Collaborative networks for catalyzing systems change to prevent cancer; policies and programs that cost-effectively reduce the burden of asthma; models for interagency/multi-sectoral initiatives to address environmentally-mediated disease; promoting the development of safer products, materials, and processes as integral to chronic disease prevention; the development of appropriate science capacity to serve the needs of communities confronting environmental risks to health.

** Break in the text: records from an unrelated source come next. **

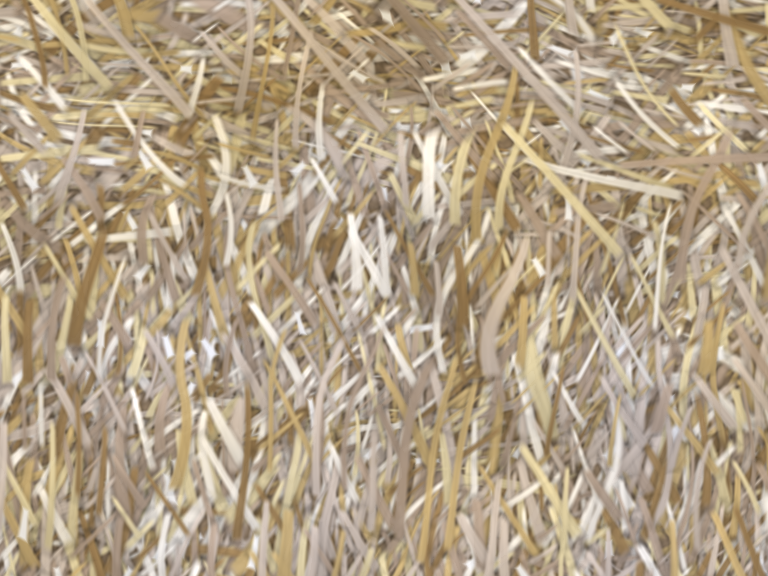
Reproduce this texture procedurally as a Shadertoy shader.

```glsl
// Packed straw bale: many layers of short, pale, tangled stalks.

vec4 hash4(vec3 p) {
    vec4 q = fract(p.xyzx * vec4(0.1031, 0.1030, 0.0973, 0.1099));
    q += dot(q, q.wzxy + 33.33);
    return fract((q.xxyz + q.yzzw) * q.zywx);
}

float gradientDot(vec2 cell, vec2 offset) {
    return dot(hash4(vec3(cell, 91.0)).xy * 2.0 - 1.0, offset) * 1.2;
}

float gradientNoise(vec2 p) {
    vec2 i = floor(p), f = fract(p);
    vec2 u = f * f * (3.0 - 2.0 * f);
    vec2 e = vec2(1.0, 0.0);
    return mix(mix(gradientDot(i, f), gradientDot(i + e, f - e), u.x),
               mix(gradientDot(i + e.yx, f - e.yx), gradientDot(i + 1.0, f - 1.0), u.x), u.y);
}

vec3 strawColor(float pick) {
    if (pick < 0.26) return vec3(0.72, 0.67, 0.63);
    if (pick < 0.46) return vec3(0.62, 0.55, 0.49);
    if (pick < 0.62) return vec3(0.69, 0.60, 0.42);
    if (pick < 0.77) return vec3(0.88, 0.86, 0.83);
    if (pick < 0.90) return vec3(0.80, 0.75, 0.60);
    return vec3(0.53, 0.43, 0.29);
}

void mainImage(out vec4 fragColor, in vec2 fragCoord) {
    vec2 p = fragCoord / iResolution.y;
    vec3 color = vec3(0.0);
    float unseen = 1.0;
    vec2 sway = vec2(gradientNoise(p * 3.1 + 11.0), gradientNoise(p * 3.1 + 37.0));

    // Front to back: each layer is a turned, swaying grid with one stalk per cell
    for (int layer = 0; layer < 46; layer++) {
        if (unseen < 0.04) break;
        float id = float(layer);
        vec4 style = hash4(vec3(id + 5.0, 17.0, 43.0));
        bool isLong = layer < 3;
        float kind = isLong ? 0.6 : fract(id * 0.618);
        float turn = fract(id * 0.755 + 0.2);
        vec2 q = p + sway * (style.zw - 0.5) * (isLong ? 0.08 : 0.34);

        // Upright below, falling to the right on top, some stray
        float angle = 3.14 * turn;
        if (kind < 0.45) angle = 1.57 + (turn - 0.5) * 1.1;
        else if (kind < 0.8) angle = 2.65 + (turn - 0.5) * 1.2;
        vec2 dir = vec2(cos(angle), sin(angle));
        vec2 side = vec2(-dir.y, dir.x);

        vec2 size = isLong ? vec2(0.62, 0.08) : vec2(0.23, 0.036) * mix(0.65, 1.35, style.y);
        vec2 grid = vec2(dot(q, dir), dot(q, side)) / size + 20.0 + style.zw;
        float row = floor(grid.y);
        grid.x += hash4(vec3(row, id, 7.0)).x;
        vec2 cell = floor(grid);
        vec2 local = grid - cell - 0.5;
        vec4 rnd = hash4(vec3(cell, id + 3.0));
        if (rnd.x > (isLong ? 0.2 : 0.6)) continue;

        // Keep only stalks whose direction suits their place
        vec2 center = q - dir * local.x * size.x - side * local.y * size.y;
        float top = smoothstep(0.56, 0.84, center.y + 0.06 * sin(center.x * 7.0));
        if (kind < 0.45 && rnd.w < top) continue;
        if (kind >= 0.45 && kind < 0.8 && rnd.w >= top) continue;

        // Stalk outline, slightly tilted, bent and tapered
        vec4 look = hash4(vec3(cell + 150.0, id + 57.0));
        bool glint = look.z > 0.95 && !isLong;
        float halfLength = size.x * (glint ? 0.08 : mix(0.22, 0.47, rnd.y));
        float halfWidth = isLong ? 0.0085 : size.y * mix(0.10, 0.27, look.y);
        if (glint) halfWidth = 0.0065;
        float along = local.x * size.x - (rnd.z * 2.0 - 1.0) * (0.48 * size.x - halfLength);
        float bend = (look.x - 0.5) * (0.25 * local.x + 0.2 * local.x * local.x);
        float across = (local.y - bend - (fract(rnd.z * 37.0) - 0.5) * 0.14) * size.y;
        halfWidth *= 0.9 - 0.2 * along / halfLength;
        float edge = max(abs(across) - halfWidth, abs(along) - halfLength);

        // Rounded body with faint lengthwise fibres, fading at the ends
        float cover = 0.93 * smoothstep(0.0042, -0.0042, edge);
        if (!glint) cover *= smoothstep(0.0, 0.02, halfLength - abs(along));
        if (cover > 0.0) {
            float roundness = across / (halfWidth + 0.003);
            float fibre = gradientNoise(vec2(along * 12.0, across * 150.0) + 40.0 * rnd.yz);
            vec3 body = strawColor(look.w) * (1.10 - 0.07 * roundness * roundness + 0.09 * fibre);
            body *= 0.95 + 0.10 * look.x + 0.08 * along / halfLength;
            if (glint) body = vec3(0.97, 0.97, 0.98);
            color += unseen * cover * body;
        }

        // Soft shadow on the layers behind, faded out at the cell border
        vec2 inset = (0.5 - abs(local)) * size;
        float shadow = smoothstep(0.011, -0.002, edge) * smoothstep(0.0, 0.006, min(inset.x, inset.y));
        unseen *= 1.0 - cover;
        unseen *= 1.0 - (glint ? 0.0 : 0.11) * shadow * (1.0 - cover);
    }
    color += unseen * vec3(0.56, 0.48, 0.39);

    // Broad patches of pale and golden straw, warmer near the top
    float golden = 0.45 + 0.9 * gradientNoise(p * 4.0 + 7.0) + 0.4 * (p.y - 0.5);
    color *= mix(vec3(1.03, 1.04, 1.08), vec3(0.98, 0.94, 0.84), clamp(golden, 0.0, 1.0));
    color *= 1.0 + 0.14 * gradientNoise(p * 6.0 + 23.0);
    fragColor = vec4(clamp(color, 0.0, 1.0), 1.0);
}
```
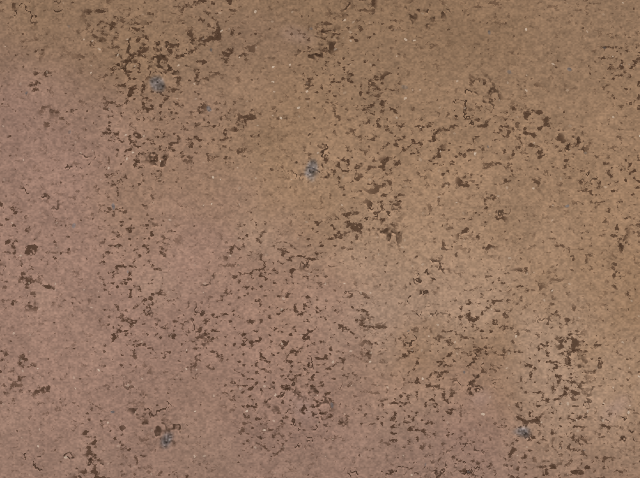
Give the GLSL for this texture, as a Shadertoy shader.

```glsl
// Dry, trodden earth: warm brown soil with fine grit, tiny dark pits, crumbled cracks and small stones.

float hash(vec2 cell, float seed) {
    uvec2 q = uvec2(ivec2(cell) + 4096) * uvec2(1597u, 3813u);
    uint n = (q.x ^ (q.y << 7)) + uint(seed) * 7919u;
    n = (n ^ (n >> 15)) * 739391u;
    n = (n ^ (n >> 13)) * 950707u;
    n ^= n >> 16;
    return float(n & 65535u) / 65535.0;
}

float noise(vec2 p, float seed) {
    vec2 cell = floor(p), f = fract(p);
    f = f * f * (3.0 - 2.0 * f);
    float low = mix(hash(cell, seed), hash(cell + vec2(1, 0), seed), f.x);
    float high = mix(hash(cell + vec2(0, 1), seed), hash(cell + vec2(1, 1), seed), f.x);
    return mix(low, high, f.y);
}

float fbm(vec2 p, int octaves, float seed) {
    float sum = 0.0, weight = 0.5, total = 0.0;
    for (int i = 0; i < octaves; i++) {
        sum += weight * noise(p, seed + float(i));
        total += weight;
        weight *= 0.5;
        p = mat2(1.6, 1.2, -1.2, 1.6) * p + 3.7;
    }
    return sum / total;
}

// Scattered irregular grains, one at most per cell: x = coverage, y = random tone.
vec2 grains(vec2 p, float scale, float chance, float radius, float soft, float seed) {
    vec2 q = p * scale, cell = floor(q);
    vec2 jitter = vec2(hash(cell, seed + 1.0), hash(cell, seed + 2.0));
    vec2 d = q - cell - mix(vec2(0.3), vec2(0.7), jitter);
    float angle = 6.283 * hash(cell, seed + 3.0);
    d = mat2(cos(angle), sin(angle), -sin(angle), cos(angle)) * d;
    d.y *= 1.5;
    float size = radius * mix(0.45, 1.0, hash(cell, seed + 4.0));
    float rim = length(d) + size * 0.9 * (noise(q / radius, seed) - 0.5);
    float cover = 1.0 - smoothstep(size - soft, size + soft, rim);
    return vec2(cover * step(hash(cell, seed), chance), hash(cell, seed + 5.0));
}

// Short wandering lines, shown only where the ragged mask breaks the crust.
float cracks(vec2 p, float scale, float width, float seed) {
    vec2 warp = vec2(fbm(p * 65.0, 3, seed), fbm(p * 65.0, 3, seed + 9.0)) - 0.5;
    float line = abs(noise(p * scale + warp * 1.6, seed + 20.0) - 0.5);
    float mask = smoothstep(0.57, 0.70, fbm(p * 9.0, 3, seed + 30.0));
    float gaps = smoothstep(0.45, 0.65, fbm(p * 85.0, 2, seed + 40.0));
    return (1.0 - smoothstep(width * 0.2, width, line)) * mask * gaps;
}

// Broad drift of soil colour: ochre at upper right, rose at lower left, pale dusty patches.
vec3 soil(vec2 p, vec2 uv) {
    const vec3 ochre = vec3(0.604, 0.480, 0.374);
    const vec3 rose = vec3(0.610, 0.484, 0.424);
    const vec3 pale = vec3(0.690, 0.575, 0.490);
    float drift = 0.75 * (1.0 - uv.x) + 0.75 * (1.0 - uv.y) + 0.7 * (fbm(p * 3.0, 4, 50.0) - 0.5);
    vec3 colour = mix(ochre, rose, smoothstep(0.45, 1.15, drift));
    float band = exp(-pow((uv.y - 0.47 + 0.27 * uv.x) / 0.24, 2.0));
    float dust = smoothstep(0.32, 0.75, fbm(p * 5.0, 5, 60.0));
    colour = mix(colour, pale, dust * (0.12 + 0.55 * band));
    float shade = 1.0 - 0.07 * smoothstep(0.6, 1.0, uv.y) - 0.05 * smoothstep(0.2, 0.0, uv.y);
    return colour * shade * (1.0 + 0.12 * (fbm(p * 11.0, 4, 70.0) - 0.5));
}

void mainImage(out vec4 fragColor, in vec2 fragCoord) {
    const vec3 pitColour = vec3(0.27, 0.19, 0.14);
    const vec3 slate = vec3(0.39, 0.38, 0.39);
    const vec3 chalk = vec3(0.80, 0.72, 0.64);
    const vec3 lilac = vec3(0.65, 0.54, 0.50);
    vec2 uv = fragCoord / iResolution.xy;
    vec2 p = fragCoord / iResolution.y;
    float pixel = 1.0 / iResolution.y;

    // Soil and fine grit, slightly stretched sideways
    vec3 colour = soil(p, uv);
    float grit = noise(p * vec2(270.0, 320.0), 80.0) - 0.5;
    float crumbs = fbm(p * vec2(115.0, 145.0), 2, 84.0) - 0.5;
    colour *= 1.0 + 0.15 * grit + 0.18 * crumbs;

    // Worn lilac blotches
    float blotch = grains(p, 2.6, 0.35, 0.11, 0.07, 90.0).x;
    colour = mix(colour, lilac * (1.0 + 0.12 * grit), 0.4 * blotch);

    // Tiny dark pits gathered in loose clusters, with a few larger hollows
    float cluster = smoothstep(0.40, 0.70, fbm(p * 7.0, 4, 100.0) + 0.06 * uv.y);
    float pits = smoothstep(0.65, 0.85, fbm(p * vec2(110.0, 140.0), 3, 110.0) + 0.07 * cluster);
    colour = mix(colour, pitColour, pits * (0.25 + 0.55 * cluster));
    float hollow = smoothstep(0.60, 0.74, fbm(p * vec2(70.0, 85.0), 4, 115.0));
    float crumbled = smoothstep(0.59, 0.72, fbm(p * 10.0, 3, 118.0));
    colour = mix(colour, pitColour, 0.75 * hollow * crumbled);
    vec2 speck = grains(p, 75.0, 0.13, 0.21, 75.0 * pixel * 0.7, 120.0);
    colour = mix(colour, pitColour, speck.x * mix(0.15, 0.75, speck.y));

    // Broken cracks with a faint lit lower lip
    float crack = cracks(p, 24.0, 0.10, 130.0);
    float lip = cracks(p + vec2(0.0, 0.004), 24.0, 0.10, 130.0);
    colour *= 1.0 + 0.10 * lip * (1.0 - crack);
    colour = mix(colour, pitColour * 0.85, 0.75 * crack);

    // Pale grains and a few blue-grey stones
    vec2 chip = grains(p, 55.0, 0.09, 0.19, 55.0 * pixel * 0.7, 200.0);
    colour = mix(colour, chalk, chip.x * mix(0.2, 0.9, chip.y * chip.y));
    vec2 pebble = grains(p, 24.0, 0.03, 0.14, 24.0 * pixel, 210.0);
    colour = mix(colour, slate * (1.0 + 0.5 * grit), pebble.x * mix(0.3, 0.75, pebble.y));
    vec2 stone = grains(p, 4.0, 0.16, 0.075, 0.035, 220.0);
    colour = mix(colour, slate * (1.0 + 0.9 * grit + crumbs), 0.65 * stone.x);

    fragColor = vec4(clamp(colour, 0.0, 1.0), 1.0);
}
```
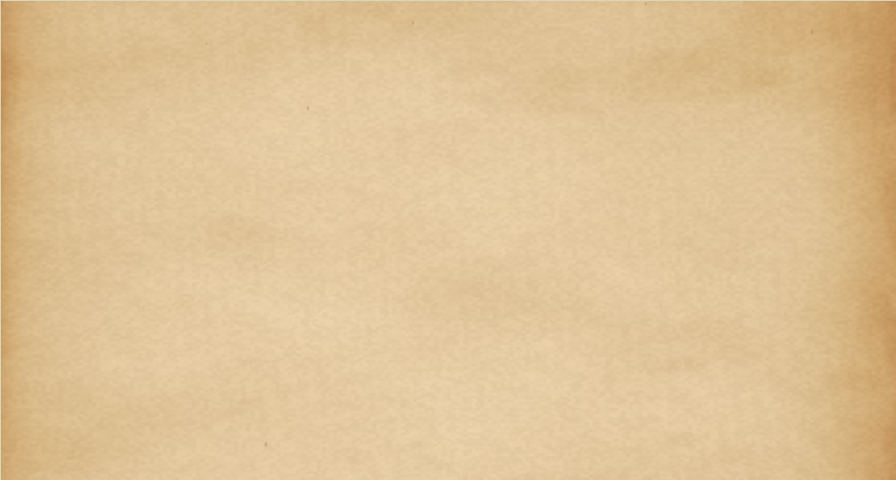
Reproduce this texture procedurally as a WebGL 1 fragment shader.

```glsl
precision highp float;
// Aged parchment: pale centre, browned sides, drawn-out smudges and fine paper grain.

uniform vec2 u_resolution;

// Paper tones from cleanest to most browned, one tone step apart
const vec3 CREAM  = vec3(0.905, 0.805, 0.645);
const vec3 SAND   = vec3(0.88, 0.77, 0.60);
const vec3 STRAW  = vec3(0.85, 0.73, 0.54);
const vec3 HONEY  = vec3(0.83, 0.69, 0.48);
const vec3 TAN    = vec3(0.80, 0.64, 0.42);
const vec3 UMBER  = vec3(0.76, 0.57, 0.35);
const vec3 RIM    = vec3(0.85, 0.84, 0.74);
const vec3 SPECK  = vec3(0.66, 0.50, 0.30);

const float BASE_TONE   = 0.24;
const float CLOUD_DEPTH = 1.7;
const float SMUDGE_DEPTH = 0.6;
const float TOP_SHADE   = 0.75;
const float GRAIN       = 0.036;
const float MOTTLE      = 0.011;
const float RIM_WIDTH   = 0.0032;
const int   SPECK_COUNT = 6;

float hash(vec2 p) {
  return fract(sin(dot(p, vec2(127.1, 311.7))) * 43758.545);
}

vec2 hash2(vec2 p) {
  return vec2(hash(p), hash(p + 57.3));
}

// Smooth cellular noise: random cell values blended by distance
float cells(vec2 p) {
  vec2 home = floor(p);
  vec2 local = p - home;
  float sum = 0.0;
  float total = 0.0;
  for (int j = -1; j <= 1; j++) {
    for (int i = -1; i <= 1; i++) {
      vec2 offset = vec2(float(i), float(j));
      vec2 d = offset + 0.15 + 0.7 * hash2(home + offset) - local;
      float weight = exp(-5.0 * dot(d, d));
      sum += weight * hash(home + offset + 19.7);
      total += weight;
    }
  }
  return sum / total;
}

// Layered cellular noise, centred on zero
float clouds(vec2 p) {
  float sum = 0.0;
  float gain = 0.5;
  for (int i = 0; i < 4; i++) {
    sum += gain * (cells(p) - 0.5);
    p = p * 2.1 + vec2(7.3, 3.9);
    gain *= 0.5;
  }
  return sum;
}

// Browning that creeps in from the left, right and top
float edgeTone(vec2 uv, vec2 p) {
  float wander = clouds(p * vec2(3.0, 5.0) + 31.0);
  float left = uv.x * (1.0 + 0.9 * wander);
  float right = (1.0 - uv.x) * (1.0 + 0.6 * wander);
  float tone = 2.0 * exp(-left / 0.02) + 2.0 * exp(-left / 0.1);
  tone += 2.0 * exp(-right * right / 0.0036) + 2.0 * exp(-right / 0.15);
  tone += TOP_SHADE * exp(-(1.0 - uv.y) / 0.2);
  // Uneven blotches hugging both sides
  float blotch = smoothstep(0.45, 0.85, cells(p * vec2(14.0, 9.0) + 5.0));
  return tone + 0.8 * blotch * (exp(-left / 0.02) + exp(-right / 0.03));
}

// Horizontal smudges, strongest toward the upper right
float smudgeTone(vec2 uv, vec2 p) {
  vec2 warped = p + 0.05 * vec2(clouds(p * 6.0), clouds(p * 6.0 + 17.0));
  float streak = smoothstep(0.52, 0.9, cells(warped * vec2(3.2, 9.0) + 11.0));
  streak *= 0.5 + cells(p * vec2(16.0, 28.0));
  vec2 d = (uv - vec2(0.86, 0.82)) / vec2(0.2, 0.25);
  float corner = exp(-dot(d, d));
  return SMUDGE_DEPTH * streak * (0.8 + 0.4 * corner) + 0.15 * corner;
}

vec3 paper(float tone) {
  vec3 c = mix(CREAM, SAND, clamp(tone, -0.3, 1.0));
  c = mix(c, STRAW, clamp(tone - 1.0, 0.0, 1.0));
  c = mix(c, HONEY, clamp(tone - 2.0, 0.0, 1.0));
  c = mix(c, TAN, clamp(tone - 3.0, 0.0, 1.0));
  return mix(c, UMBER, clamp(0.75 * (tone - 4.0), 0.0, 1.2));
}

void main() {
  vec2 uv = gl_FragCoord.xy / u_resolution;
  vec2 p = gl_FragCoord.xy / u_resolution.y;
  float aspect = u_resolution.x / u_resolution.y;

  float tone = BASE_TONE + edgeTone(uv, p) + smudgeTone(uv, p);
  tone += CLOUD_DEPTH * clouds(p * vec2(2.2, 5.0) + 3.0);
  vec3 color = paper(tone);

  // Paper tooth: fine grain over slightly wider mottling
  color += GRAIN * (cells(p * vec2(115.0, 160.0)) - 0.5);
  color += MOTTLE * (cells(p * vec2(34.0, 60.0) + 40.0) - 0.5);

  // Scattered small specks
  for (int i = 0; i < SPECK_COUNT; i++) {
    vec2 seed = vec2(float(i), 4.7);
    vec2 d = p - hash2(seed) * vec2(aspect, 1.0);
    float radius = mix(0.004, 0.008, hash(seed + 9.1));
    float spot = 1.0 - smoothstep(0.1, 1.0, length(d * vec2(1.2, 0.8)) / radius);
    color = mix(color, SPECK, 0.4 * spot);
  }

  // Thin pale rim along the left and top
  float rim = 1.0 - smoothstep(0.25 * RIM_WIDTH, RIM_WIDTH, min(p.x, 1.0 - p.y));
  gl_FragColor = vec4(mix(color, RIM, rim), 1.0);
}
```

Polly Hoppin is a Research Professor of Public Health in the Department of Public Health and Program Director for Environmental Health at the Lowell Center for Sustainable Production. Her current work focuses on advancing the primary prevention of chronic disease via the design and implementation of multi-sectoral environmental initiatives grounded in systems thinking, qualitative research and strategic convening. Dr. Hoppin is a co-founder of the Cancer Free Economy Network, a national partnership, and a related regional initiative in Southwestern Pennsylvania, which seek to integrate environmental carcinogens into cancer-related research, policy and programming. Prior to her arrival at U. Mass., Dr. Hoppin was a Senior Advisor for environmental health at the US Department of Health and Human Services and the Environmental Protection Agency, responsible for developing Department strategies for asthma and interagency strategies on children’s environmental health at the national and regional levels. Her experience also includes a decade at World Wildlife Fund, where she developed a program to reduce pesticide use in agriculture via partnerships to change policy and advance innovative farm practice and labeling programs. Polly has been instrumental in the formation of ongoing collaborations and networks, and has held numerous Board and other leadership positions in organizations ranging from the American Public Health Association and the Massachusetts Public Health Association to Clean Water Fund, Pesticide Action Network and the Center for Whole Communities.